EXERCISE GOAL: Using the records provided below, locate and copy each line that contains the word "shape".

GIVEN DATA:
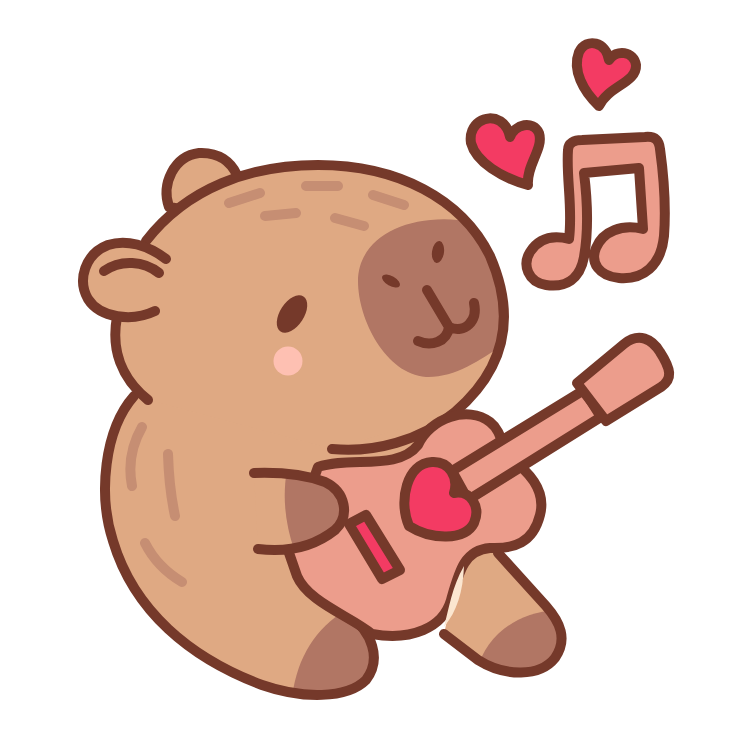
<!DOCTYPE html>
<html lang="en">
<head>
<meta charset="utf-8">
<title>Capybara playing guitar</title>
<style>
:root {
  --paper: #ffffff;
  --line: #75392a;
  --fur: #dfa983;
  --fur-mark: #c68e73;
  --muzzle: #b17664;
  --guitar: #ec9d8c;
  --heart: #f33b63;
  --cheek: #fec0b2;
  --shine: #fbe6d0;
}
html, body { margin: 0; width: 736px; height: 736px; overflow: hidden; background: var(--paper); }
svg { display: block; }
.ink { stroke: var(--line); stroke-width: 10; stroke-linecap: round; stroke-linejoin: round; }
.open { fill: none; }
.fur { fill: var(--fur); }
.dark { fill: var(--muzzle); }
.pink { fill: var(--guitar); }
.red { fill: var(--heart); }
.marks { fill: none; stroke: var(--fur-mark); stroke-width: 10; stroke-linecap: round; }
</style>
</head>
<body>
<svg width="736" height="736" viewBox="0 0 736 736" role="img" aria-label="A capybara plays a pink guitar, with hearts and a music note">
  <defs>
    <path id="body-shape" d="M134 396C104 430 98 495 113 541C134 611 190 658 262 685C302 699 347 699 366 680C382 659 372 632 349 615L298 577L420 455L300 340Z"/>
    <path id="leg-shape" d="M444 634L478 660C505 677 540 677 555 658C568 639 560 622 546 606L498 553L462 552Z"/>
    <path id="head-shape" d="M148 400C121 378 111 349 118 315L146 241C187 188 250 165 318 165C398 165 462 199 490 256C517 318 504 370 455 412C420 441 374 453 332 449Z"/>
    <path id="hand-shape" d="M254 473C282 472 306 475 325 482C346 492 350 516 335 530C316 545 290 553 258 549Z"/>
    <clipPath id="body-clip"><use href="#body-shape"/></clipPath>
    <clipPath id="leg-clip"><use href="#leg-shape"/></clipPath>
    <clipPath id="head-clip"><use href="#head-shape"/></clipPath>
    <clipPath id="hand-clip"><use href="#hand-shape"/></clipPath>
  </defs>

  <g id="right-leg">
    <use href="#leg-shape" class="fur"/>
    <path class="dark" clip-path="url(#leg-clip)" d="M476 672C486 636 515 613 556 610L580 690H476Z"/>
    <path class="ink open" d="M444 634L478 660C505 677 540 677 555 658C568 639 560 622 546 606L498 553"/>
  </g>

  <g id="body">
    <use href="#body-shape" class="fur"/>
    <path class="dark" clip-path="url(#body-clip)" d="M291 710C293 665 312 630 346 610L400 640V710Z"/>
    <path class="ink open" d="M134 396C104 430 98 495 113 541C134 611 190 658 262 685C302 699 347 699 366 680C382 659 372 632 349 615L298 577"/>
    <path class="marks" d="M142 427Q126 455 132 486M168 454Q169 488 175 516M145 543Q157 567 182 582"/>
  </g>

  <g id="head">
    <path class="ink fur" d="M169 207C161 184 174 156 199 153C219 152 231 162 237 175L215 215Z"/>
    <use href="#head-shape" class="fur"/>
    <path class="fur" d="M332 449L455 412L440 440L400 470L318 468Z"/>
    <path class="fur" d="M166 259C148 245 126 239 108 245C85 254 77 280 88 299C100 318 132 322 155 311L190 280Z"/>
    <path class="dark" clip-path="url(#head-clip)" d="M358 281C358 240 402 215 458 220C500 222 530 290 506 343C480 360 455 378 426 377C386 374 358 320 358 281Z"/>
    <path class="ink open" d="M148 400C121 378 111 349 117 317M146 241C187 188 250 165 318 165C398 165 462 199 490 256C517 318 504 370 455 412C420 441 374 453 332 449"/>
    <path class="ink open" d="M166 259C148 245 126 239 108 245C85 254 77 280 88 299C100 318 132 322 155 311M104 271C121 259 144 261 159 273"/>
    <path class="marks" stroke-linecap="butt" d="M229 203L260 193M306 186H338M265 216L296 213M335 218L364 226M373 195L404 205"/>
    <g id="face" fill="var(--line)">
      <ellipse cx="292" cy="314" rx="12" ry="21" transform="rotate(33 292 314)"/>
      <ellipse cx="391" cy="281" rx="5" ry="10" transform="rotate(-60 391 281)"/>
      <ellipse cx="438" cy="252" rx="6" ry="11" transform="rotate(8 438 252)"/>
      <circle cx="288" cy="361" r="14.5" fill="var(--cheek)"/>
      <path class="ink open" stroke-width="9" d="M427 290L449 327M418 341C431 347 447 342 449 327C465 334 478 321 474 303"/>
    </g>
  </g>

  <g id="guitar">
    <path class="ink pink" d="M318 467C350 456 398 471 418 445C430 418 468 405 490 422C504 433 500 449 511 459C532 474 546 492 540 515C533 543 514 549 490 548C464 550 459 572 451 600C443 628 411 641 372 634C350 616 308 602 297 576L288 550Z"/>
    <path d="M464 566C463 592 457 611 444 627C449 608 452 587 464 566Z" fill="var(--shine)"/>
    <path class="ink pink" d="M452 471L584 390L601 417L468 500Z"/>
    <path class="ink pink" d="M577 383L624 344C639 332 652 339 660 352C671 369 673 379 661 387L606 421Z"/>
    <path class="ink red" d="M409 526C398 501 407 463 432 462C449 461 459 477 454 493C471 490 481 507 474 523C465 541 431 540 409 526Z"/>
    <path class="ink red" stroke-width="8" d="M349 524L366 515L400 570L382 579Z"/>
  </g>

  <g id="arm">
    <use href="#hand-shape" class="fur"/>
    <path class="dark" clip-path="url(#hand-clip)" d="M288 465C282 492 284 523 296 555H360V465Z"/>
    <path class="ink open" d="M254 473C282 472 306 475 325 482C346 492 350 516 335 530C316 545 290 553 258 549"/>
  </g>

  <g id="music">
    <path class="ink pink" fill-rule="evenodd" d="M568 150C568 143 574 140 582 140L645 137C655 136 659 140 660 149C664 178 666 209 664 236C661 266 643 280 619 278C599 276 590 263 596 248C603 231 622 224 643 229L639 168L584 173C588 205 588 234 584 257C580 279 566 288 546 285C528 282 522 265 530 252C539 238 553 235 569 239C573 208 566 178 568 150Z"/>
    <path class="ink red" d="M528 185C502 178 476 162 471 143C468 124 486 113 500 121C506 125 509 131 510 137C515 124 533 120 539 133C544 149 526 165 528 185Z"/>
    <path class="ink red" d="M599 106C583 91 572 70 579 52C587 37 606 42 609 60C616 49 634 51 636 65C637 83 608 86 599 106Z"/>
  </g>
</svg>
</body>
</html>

OUTPUT OF THE EXERCISE:
    <path id="body-shape" d="M134 396C104 430 98 495 113 541C134 611 190 658 262 685C302 699 347 699 366 680C382 659 372 632 349 615L298 577L420 455L300 340Z"/>
    <path id="leg-shape" d="M444 634L478 660C505 677 540 677 555 658C568 639 560 622 546 606L498 553L462 552Z"/>
    <path id="head-shape" d="M148 400C121 378 111 349 118 315L146 241C187 188 250 165 318 165C398 165 462 199 490 256C517 318 504 370 455 412C420 441 374 453 332 449Z"/>
    <path id="hand-shape" d="M254 473C282 472 306 475 325 482C346 492 350 516 335 530C316 545 290 553 258 549Z"/>
    <clipPath id="body-clip"><use href="#body-shape"/></clipPath>
    <clipPath id="leg-clip"><use href="#leg-shape"/></clipPath>
    <clipPath id="head-clip"><use href="#head-shape"/></clipPath>
    <clipPath id="hand-clip"><use href="#hand-shape"/></clipPath>
    <use href="#leg-shape" class="fur"/>
    <use href="#body-shape" class="fur"/>
    <use href="#head-shape" class="fur"/>
    <use href="#hand-shape" class="fur"/>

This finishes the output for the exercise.